The seven weeks of summer holiday with which I am about to be blessed are, of course, very welcome. I could also add words like ‘well-deserved’, and spout cliches like ‘time to recharge batteries’,’take stock’ and I’m sure, various others. Their overuse should not dilute their importance.
What is very clear, however, and always has been, is that the summer holiday, perhaps, highlights the greatest of social divisions in education. For, while better off families holiday in wonderful cities around the globe, visiting historical sights and experiencing other cultures, the less well off forget about school and learning altogether, relieved at the six-week release.
I’ve been thinking about a summer project for some of my senior pupils but the obstacles can seem like too much at times. My school does not start a new timetable in June so I have no idea who will be sitting in front of me in August – school structures don’t really provide the conditions to make summer projects possible.
Even so, if I’m expecting students to continue to learn over Summer, should I do the same? Do we teachers view the six or seven weeks holiday as a break from everything? Should we? Or should we set ourselves a project? I don’t mean school work but something that engages and excites us. Lifelong learning is for all of us after all and we must model good learning for our students.
I’ve written recently about how this year has been one of the most stimulating of my teaching career. I am exhausted, however, and in need of a break from school but I would argue that the most exhausting part of teaching is not the preparation and the marking; it is the every day performance, the standing up in front of an audience all day, every day, forbidden from having an ‘off day’ in front of your students. I find this the most exhausting part of my job and the prime justification for a lengthy holiday. Even so, if learning is so important, I must try and be a good model.
A challenge, then. For those of you about to go on holiday – in Scotland – and those with holidays on the horizon, what about giving yourself three learning targets. Forget school, but focus on learning how to do three things you’ve always wanted to do. Blog about your experiences if you like but of course that’s not necessary. Reflect on the experience though; become a learner again.
By August I will have taken my first piano lesson.
By August I will be able to bake great bread.
By August I will make something amazing out of wood.
Like all New Year’s Resolutions, I’m starting with real enthusiasm and good intentions. These are
genuinely things I’d like to learn to do. I hope to continue blogging over the summer and will, no doubt writes about my progress. For now, however, I’m away for a lie down.
It has been almost a week since my first Teachmeet – tmlothians11 – and I’m only now beginning to reflect on the experience. The night itself, while being a thrill from start to finish, seemed a blur at the time; it was only when I watched myself on the recording the next morning that I realised what I had said and how I had said it. (my spot comes about 2 hours 55 minutes in if you want to scroll forward on the playback ). The talk itself was not particularly ground-breaking; it won’t change the world but the huge personal satisfaction it has given me is very important. And it comes at the end of the most important, exciting year of my teaching career.

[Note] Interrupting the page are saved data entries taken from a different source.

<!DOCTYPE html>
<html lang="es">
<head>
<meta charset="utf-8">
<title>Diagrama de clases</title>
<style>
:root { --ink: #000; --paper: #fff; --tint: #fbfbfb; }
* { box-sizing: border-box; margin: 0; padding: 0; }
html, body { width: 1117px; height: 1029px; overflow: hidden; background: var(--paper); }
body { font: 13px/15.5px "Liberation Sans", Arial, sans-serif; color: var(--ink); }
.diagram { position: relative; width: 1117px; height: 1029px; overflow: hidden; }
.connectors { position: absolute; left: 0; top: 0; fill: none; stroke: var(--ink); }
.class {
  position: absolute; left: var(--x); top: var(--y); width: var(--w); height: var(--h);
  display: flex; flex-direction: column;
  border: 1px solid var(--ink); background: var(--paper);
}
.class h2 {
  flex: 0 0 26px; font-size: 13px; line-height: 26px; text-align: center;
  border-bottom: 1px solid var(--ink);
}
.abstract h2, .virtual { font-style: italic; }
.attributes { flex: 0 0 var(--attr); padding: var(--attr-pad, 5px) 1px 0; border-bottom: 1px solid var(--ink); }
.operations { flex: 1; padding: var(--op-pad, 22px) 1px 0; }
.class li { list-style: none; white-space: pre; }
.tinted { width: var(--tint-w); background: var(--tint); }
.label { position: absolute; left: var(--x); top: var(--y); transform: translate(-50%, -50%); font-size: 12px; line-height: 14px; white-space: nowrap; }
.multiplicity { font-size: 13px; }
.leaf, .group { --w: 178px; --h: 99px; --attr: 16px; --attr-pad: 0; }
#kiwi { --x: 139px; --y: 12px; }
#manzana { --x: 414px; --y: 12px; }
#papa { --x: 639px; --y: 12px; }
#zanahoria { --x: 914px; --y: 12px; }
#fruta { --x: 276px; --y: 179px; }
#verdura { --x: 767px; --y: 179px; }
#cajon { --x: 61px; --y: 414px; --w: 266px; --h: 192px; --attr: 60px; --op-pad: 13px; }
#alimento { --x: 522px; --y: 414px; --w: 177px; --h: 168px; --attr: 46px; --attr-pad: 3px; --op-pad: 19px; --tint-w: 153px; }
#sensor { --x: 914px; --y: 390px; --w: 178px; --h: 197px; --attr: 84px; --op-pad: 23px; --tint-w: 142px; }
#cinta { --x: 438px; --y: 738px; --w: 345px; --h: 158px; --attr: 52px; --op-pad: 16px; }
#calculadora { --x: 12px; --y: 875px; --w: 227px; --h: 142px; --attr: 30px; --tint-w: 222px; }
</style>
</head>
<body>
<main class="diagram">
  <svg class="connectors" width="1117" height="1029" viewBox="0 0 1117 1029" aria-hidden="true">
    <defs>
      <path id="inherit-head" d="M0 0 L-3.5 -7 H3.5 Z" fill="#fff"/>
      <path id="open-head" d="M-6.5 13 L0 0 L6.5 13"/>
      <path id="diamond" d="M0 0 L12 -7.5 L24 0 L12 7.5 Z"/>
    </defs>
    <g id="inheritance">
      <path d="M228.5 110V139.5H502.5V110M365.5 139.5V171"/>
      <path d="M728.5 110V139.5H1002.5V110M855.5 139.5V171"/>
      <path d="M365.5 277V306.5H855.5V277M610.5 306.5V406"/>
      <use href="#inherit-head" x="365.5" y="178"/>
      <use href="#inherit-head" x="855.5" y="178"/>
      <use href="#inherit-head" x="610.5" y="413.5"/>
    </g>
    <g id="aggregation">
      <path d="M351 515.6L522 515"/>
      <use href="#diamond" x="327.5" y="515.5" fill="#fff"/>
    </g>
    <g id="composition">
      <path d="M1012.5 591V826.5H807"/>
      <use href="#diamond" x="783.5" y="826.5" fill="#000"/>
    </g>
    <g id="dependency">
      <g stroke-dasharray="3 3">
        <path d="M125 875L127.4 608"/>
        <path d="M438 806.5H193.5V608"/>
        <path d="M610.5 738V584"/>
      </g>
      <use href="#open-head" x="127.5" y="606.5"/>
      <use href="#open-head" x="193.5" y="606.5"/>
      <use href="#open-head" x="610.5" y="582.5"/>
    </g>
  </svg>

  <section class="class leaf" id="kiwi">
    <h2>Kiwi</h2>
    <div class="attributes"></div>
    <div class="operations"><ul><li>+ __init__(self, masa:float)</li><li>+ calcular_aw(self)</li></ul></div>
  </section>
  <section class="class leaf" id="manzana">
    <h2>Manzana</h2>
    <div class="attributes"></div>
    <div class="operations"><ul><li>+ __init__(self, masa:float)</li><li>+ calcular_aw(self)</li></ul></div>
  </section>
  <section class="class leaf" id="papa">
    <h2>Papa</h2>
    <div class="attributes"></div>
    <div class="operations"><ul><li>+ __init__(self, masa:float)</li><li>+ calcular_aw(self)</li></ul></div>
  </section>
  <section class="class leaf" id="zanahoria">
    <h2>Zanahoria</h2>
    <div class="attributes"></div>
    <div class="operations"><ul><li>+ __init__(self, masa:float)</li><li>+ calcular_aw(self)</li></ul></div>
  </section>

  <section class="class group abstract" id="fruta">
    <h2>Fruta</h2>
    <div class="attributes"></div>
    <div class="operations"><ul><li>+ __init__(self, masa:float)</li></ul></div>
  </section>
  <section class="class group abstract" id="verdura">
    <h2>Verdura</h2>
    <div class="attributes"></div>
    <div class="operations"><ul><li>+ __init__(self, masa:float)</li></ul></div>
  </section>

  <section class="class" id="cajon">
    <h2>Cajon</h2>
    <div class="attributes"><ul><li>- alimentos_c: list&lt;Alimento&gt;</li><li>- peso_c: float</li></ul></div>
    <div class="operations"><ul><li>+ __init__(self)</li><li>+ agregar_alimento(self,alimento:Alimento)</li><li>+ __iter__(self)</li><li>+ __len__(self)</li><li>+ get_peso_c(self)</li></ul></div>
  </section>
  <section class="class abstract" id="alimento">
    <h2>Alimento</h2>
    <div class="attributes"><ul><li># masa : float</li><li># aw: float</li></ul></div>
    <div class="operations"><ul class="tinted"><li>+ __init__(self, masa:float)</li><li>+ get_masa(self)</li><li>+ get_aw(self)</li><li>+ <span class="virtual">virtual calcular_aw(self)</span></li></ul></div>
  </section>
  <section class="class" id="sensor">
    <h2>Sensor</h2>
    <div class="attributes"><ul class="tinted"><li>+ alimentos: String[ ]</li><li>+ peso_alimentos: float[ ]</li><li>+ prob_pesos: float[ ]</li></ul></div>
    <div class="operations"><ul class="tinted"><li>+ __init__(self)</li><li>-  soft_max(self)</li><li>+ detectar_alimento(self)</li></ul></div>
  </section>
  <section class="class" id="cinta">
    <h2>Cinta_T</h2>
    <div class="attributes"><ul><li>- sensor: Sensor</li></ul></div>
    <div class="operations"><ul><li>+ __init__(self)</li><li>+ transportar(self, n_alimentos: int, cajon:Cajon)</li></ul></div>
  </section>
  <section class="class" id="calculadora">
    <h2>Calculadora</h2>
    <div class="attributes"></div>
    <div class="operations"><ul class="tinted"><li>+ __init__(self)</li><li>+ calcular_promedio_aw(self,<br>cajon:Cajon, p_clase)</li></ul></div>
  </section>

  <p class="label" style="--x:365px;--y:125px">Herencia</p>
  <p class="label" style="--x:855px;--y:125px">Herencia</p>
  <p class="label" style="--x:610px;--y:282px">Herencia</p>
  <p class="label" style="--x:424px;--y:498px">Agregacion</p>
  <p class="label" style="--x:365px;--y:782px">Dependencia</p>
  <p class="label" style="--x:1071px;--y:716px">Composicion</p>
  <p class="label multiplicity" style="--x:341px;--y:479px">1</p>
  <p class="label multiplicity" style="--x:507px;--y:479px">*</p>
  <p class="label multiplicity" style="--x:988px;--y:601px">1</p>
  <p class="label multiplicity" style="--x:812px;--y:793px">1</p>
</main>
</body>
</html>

A year ago I would never have been able to stand up and do that. I didn’t have the confidence, was in awe of those who could, and really didn’t think I had anything interesting to say. Two things changed all that.

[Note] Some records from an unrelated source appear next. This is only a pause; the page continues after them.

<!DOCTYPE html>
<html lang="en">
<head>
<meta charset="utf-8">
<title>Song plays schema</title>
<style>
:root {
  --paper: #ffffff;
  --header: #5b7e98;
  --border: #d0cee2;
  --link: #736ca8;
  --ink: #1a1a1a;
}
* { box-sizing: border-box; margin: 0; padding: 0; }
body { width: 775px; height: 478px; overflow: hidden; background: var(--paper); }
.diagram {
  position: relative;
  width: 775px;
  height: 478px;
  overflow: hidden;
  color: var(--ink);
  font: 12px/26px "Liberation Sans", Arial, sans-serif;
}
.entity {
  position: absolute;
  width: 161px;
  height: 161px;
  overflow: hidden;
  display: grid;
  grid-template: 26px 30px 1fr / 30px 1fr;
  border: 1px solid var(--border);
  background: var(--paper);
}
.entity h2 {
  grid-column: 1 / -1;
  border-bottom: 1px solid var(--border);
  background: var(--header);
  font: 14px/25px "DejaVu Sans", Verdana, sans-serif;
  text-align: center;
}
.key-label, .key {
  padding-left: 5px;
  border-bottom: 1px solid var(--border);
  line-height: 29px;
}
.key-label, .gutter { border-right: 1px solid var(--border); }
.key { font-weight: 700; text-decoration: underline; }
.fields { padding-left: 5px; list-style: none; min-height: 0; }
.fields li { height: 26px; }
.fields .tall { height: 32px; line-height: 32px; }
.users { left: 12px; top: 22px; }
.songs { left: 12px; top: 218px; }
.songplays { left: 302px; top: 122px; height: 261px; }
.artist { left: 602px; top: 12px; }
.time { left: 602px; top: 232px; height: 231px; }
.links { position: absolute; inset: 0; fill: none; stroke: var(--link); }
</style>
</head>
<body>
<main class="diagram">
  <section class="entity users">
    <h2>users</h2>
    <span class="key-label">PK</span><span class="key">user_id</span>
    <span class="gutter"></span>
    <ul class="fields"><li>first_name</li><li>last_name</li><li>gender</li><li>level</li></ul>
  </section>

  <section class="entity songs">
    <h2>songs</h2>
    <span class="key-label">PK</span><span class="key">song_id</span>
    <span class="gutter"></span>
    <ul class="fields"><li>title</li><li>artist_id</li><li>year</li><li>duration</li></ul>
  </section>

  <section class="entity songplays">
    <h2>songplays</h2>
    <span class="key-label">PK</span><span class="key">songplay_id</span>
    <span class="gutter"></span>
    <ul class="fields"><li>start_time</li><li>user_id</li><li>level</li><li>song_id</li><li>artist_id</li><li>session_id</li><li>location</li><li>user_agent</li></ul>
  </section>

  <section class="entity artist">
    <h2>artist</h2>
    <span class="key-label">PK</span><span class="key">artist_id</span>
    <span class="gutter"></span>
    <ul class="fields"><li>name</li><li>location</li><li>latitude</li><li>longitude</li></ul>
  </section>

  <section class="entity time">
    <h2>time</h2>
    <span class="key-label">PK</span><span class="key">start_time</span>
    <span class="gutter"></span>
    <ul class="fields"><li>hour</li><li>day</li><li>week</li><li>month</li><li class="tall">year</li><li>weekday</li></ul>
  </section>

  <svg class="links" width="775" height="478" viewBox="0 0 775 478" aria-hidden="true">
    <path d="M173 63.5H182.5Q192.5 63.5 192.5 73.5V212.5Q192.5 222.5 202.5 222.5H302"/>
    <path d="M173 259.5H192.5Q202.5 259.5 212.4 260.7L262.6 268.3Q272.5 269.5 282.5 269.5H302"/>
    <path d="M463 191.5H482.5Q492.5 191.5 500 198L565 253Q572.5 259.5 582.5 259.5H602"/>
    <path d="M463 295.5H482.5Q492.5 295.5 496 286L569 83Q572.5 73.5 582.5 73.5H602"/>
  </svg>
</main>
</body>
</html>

Almost a year ago to the day I had a conversation with a non-teaching friend about Twitter, a conversation during which I smirked and dismissed this new fangled kid speak. Why would I want to tell people what I was up to? By the time I returned to school in August, however, I had signed up and it completely changed my career.
The contacts I have met through Twitter – too numerous to mention here; I’d hate to leave anyone out – have enhanced my teaching life, given me the confidence to share my ideas and to believe in the possibility of a truly bright future for education in Scotland and the wider world. It has been the greatest Professional Development tool, the best Inservice Day, the most fulfilling Departmental Meeting, the most helpful support system I could ever have imagined.

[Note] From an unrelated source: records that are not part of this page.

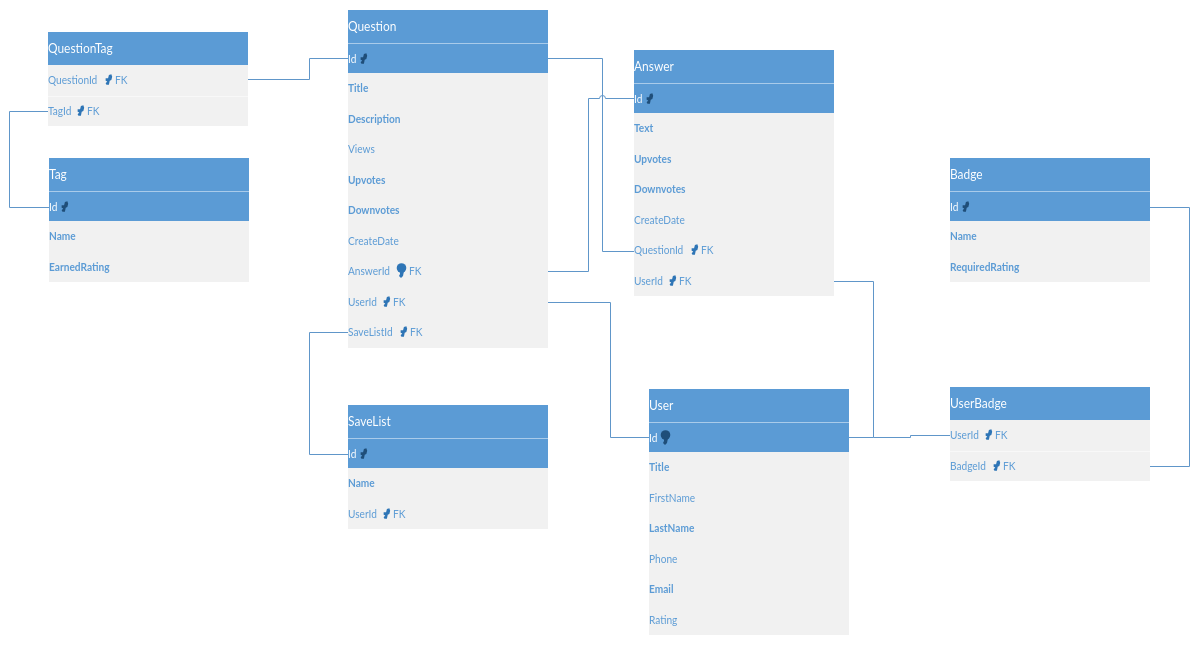
<!DOCTYPE html>
<html lang="en">
<head>
<meta charset="utf-8">
<title>Question and answer database schema</title>
<style>
:root {
  --header: #5b9bd5;
  --body: #f1f1f1;
  --label: #5b9bd5;
  --line: #6096c9;
  --key: #2e75b6;
  --key-primary: #1f4e79;
  --rule: #a9cbea;
}
* { box-sizing: border-box; margin: 0; padding: 0; }
body { width: 1200px; height: 645px; overflow: hidden; background: #fff; }
.diagram { position: relative; width: 1200px; height: 645px; overflow: hidden; font-family: Lato, sans-serif; }
.symbols { position: absolute; }
.connectors { position: absolute; inset: 0; fill: none; stroke: var(--line); stroke-width: 1; }
.entity { position: absolute; width: 200px; background: var(--body); }
.entity h2 {
  display: flex; align-items: center; height: 33px; padding-bottom: 1px;
  background: var(--header); color: #fff; font-size: 13.2px; font-weight: 400;
}
.entity ul { list-style: none; }
.entity li {
  display: flex; align-items: center; gap: 2px; height: 30.5px; padding-bottom: 1px;
  color: var(--label); font-size: 11.2px; white-space: nowrap;
}
.entity span { transform: scaleX(.905); transform-origin: left; }
.entity .required { font-weight: 700; }
.entity .primary { height: 30px; background: var(--header); color: #fff; border-top: 1px solid var(--rule); }
.junction h2 { height: 33.5px; }
.junction li { padding-bottom: 2px; }
.junction li + li { border-top: 1px solid #f8f8f8; }
.key { flex: none; width: 9px; height: 13px; fill: var(--key); }
.key.round { width: 11px; height: 15px; }
.primary .key { fill: var(--key-primary); }
.question { left: 348px; top: 10px; }
.question-tag { left: 48px; top: 31.5px; }
.tag { left: 49px; top: 158px; }
.answer { left: 634px; top: 50px; }
.badge { left: 950px; top: 158px; }
.save-list { left: 348px; top: 405px; }
.user { left: 649px; top: 389px; }
.user-badge { left: 950px; top: 386.5px; }
</style>
</head>
<body>
<main class="diagram">
  <svg class="symbols" width="0" height="0" aria-hidden="true">
    <defs>
      <symbol id="key" viewBox="0 0 11 15">
        <path d="M6 2L9 1L10 4L9 8L7 9L6 14L3 14L2 12L4 10L2 9L2 6L5 6Z"/>
      </symbol>
      <symbol id="key-round" viewBox="0 0 11 15">
        <circle cx="5.5" cy="5" r="4.8"/>
        <path d="M4 8H8L7 13L5 15L3 13L4 11Z"/>
      </symbol>
    </defs>
  </svg>

  <section class="entity question">
    <h2><span>Question</span></h2>
    <ul>
      <li class="primary"><span>Id</span><svg class="key"><use href="#key"/></svg></li>
      <li class="required"><span>Title</span></li>
      <li class="required"><span>Description</span></li>
      <li><span>Views</span></li>
      <li class="required"><span>Upvotes</span></li>
      <li class="required"><span>Downvotes</span></li>
      <li><span>CreateDate</span></li>
      <li><span>AnswerId</span><svg class="key round"><use href="#key-round"/></svg><span>FK</span></li>
      <li><span>UserId</span><svg class="key"><use href="#key"/></svg><span>FK</span></li>
      <li><span>SaveListId</span><svg class="key"><use href="#key"/></svg><span>FK</span></li>
    </ul>
  </section>

  <section class="entity junction question-tag">
    <h2><span>QuestionTag</span></h2>
    <ul>
      <li><span>QuestionId</span><svg class="key"><use href="#key"/></svg><span>FK</span></li>
      <li><span>TagId</span><svg class="key"><use href="#key"/></svg><span>FK</span></li>
    </ul>
  </section>

  <section class="entity tag">
    <h2><span>Tag</span></h2>
    <ul>
      <li class="primary"><span>Id</span><svg class="key"><use href="#key"/></svg></li>
      <li class="required"><span>Name</span></li>
      <li class="required"><span>EarnedRating</span></li>
    </ul>
  </section>

  <section class="entity answer">
    <h2><span>Answer</span></h2>
    <ul>
      <li class="primary"><span>Id</span><svg class="key"><use href="#key"/></svg></li>
      <li class="required"><span>Text</span></li>
      <li class="required"><span>Upvotes</span></li>
      <li class="required"><span>Downvotes</span></li>
      <li><span>CreateDate</span></li>
      <li><span>QuestionId</span><svg class="key"><use href="#key"/></svg><span>FK</span></li>
      <li><span>UserId</span><svg class="key"><use href="#key"/></svg><span>FK</span></li>
    </ul>
  </section>

  <section class="entity badge">
    <h2><span>Badge</span></h2>
    <ul>
      <li class="primary"><span>Id</span><svg class="key"><use href="#key"/></svg></li>
      <li class="required"><span>Name</span></li>
      <li class="required"><span>RequiredRating</span></li>
    </ul>
  </section>

  <section class="entity save-list">
    <h2><span>SaveList</span></h2>
    <ul>
      <li class="primary"><span>Id</span><svg class="key"><use href="#key"/></svg></li>
      <li class="required"><span>Name</span></li>
      <li><span>UserId</span><svg class="key"><use href="#key"/></svg><span>FK</span></li>
    </ul>
  </section>

  <section class="entity user">
    <h2><span>User</span></h2>
    <ul>
      <li class="primary"><span>Id</span><svg class="key round"><use href="#key-round"/></svg></li>
      <li class="required"><span>Title</span></li>
      <li><span>FirstName</span></li>
      <li class="required"><span>LastName</span></li>
      <li><span>Phone</span></li>
      <li class="required"><span>Email</span></li>
      <li><span>Rating</span></li>
    </ul>
  </section>

  <section class="entity junction user-badge">
    <h2><span>UserBadge</span></h2>
    <ul>
      <li><span>UserId</span><svg class="key"><use href="#key"/></svg><span>FK</span></li>
      <li><span>BadgeId</span><svg class="key"><use href="#key"/></svg><span>FK</span></li>
    </ul>
  </section>

  <svg class="connectors" width="1200" height="645" viewBox="0 0 1200 645" aria-hidden="true">
    <path d="M248 79.5H309.5V58.5H348"/>
    <path d="M48 111.5H9.5V207.5H49"/>
    <path d="M548 58.5H602.5V251.5H634"/>
    <path d="M548 271.5H588.5V98.5H599.5A3 3 0 0 1 605.5 98.5H634"/>
    <path d="M548 302.5H610.5V437.5H649"/>
    <path d="M348 332.5H309.5V454.5H348"/>
    <path d="M834 281.5H873.5V437.5H849"/>
    <path d="M873.5 437.5H910.5V435.5H950"/>
    <path d="M1150 207.5H1189.5V466.5H1150"/>
  </svg>
</main>
</body>
</html>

I ‘met’ educators who shared my beliefs and thought the same things about education as I did. These great people blogged and tweeted, tweeted and blogged and, on January 1st, as part of a vaguely negotiated resolution package (don’t ask) I began blogging.
‘How can I tell what I think until I see what I say?’ said E.M Forster and never a truer word has been said, in terms of Writing.
Just Trying to be Better that Yesterday will never be a great blog but it is mine and I’m very proud of it. It has allowed me to get things off my chest, to articulate learning occurring in my classroom and to focus on ideas which I’ve been playing around with. It has made me a better teacher. It brought me to the Scottish Book Trust in Edinburgh on Tuesday night, presenting my thoughts to a room full of great people.
While I’m looking forward to a well-earned summer break, I’m already mentally planning for August. Teachmeet was a wonderful way to bring this year to an end. I cannot wait for the next one.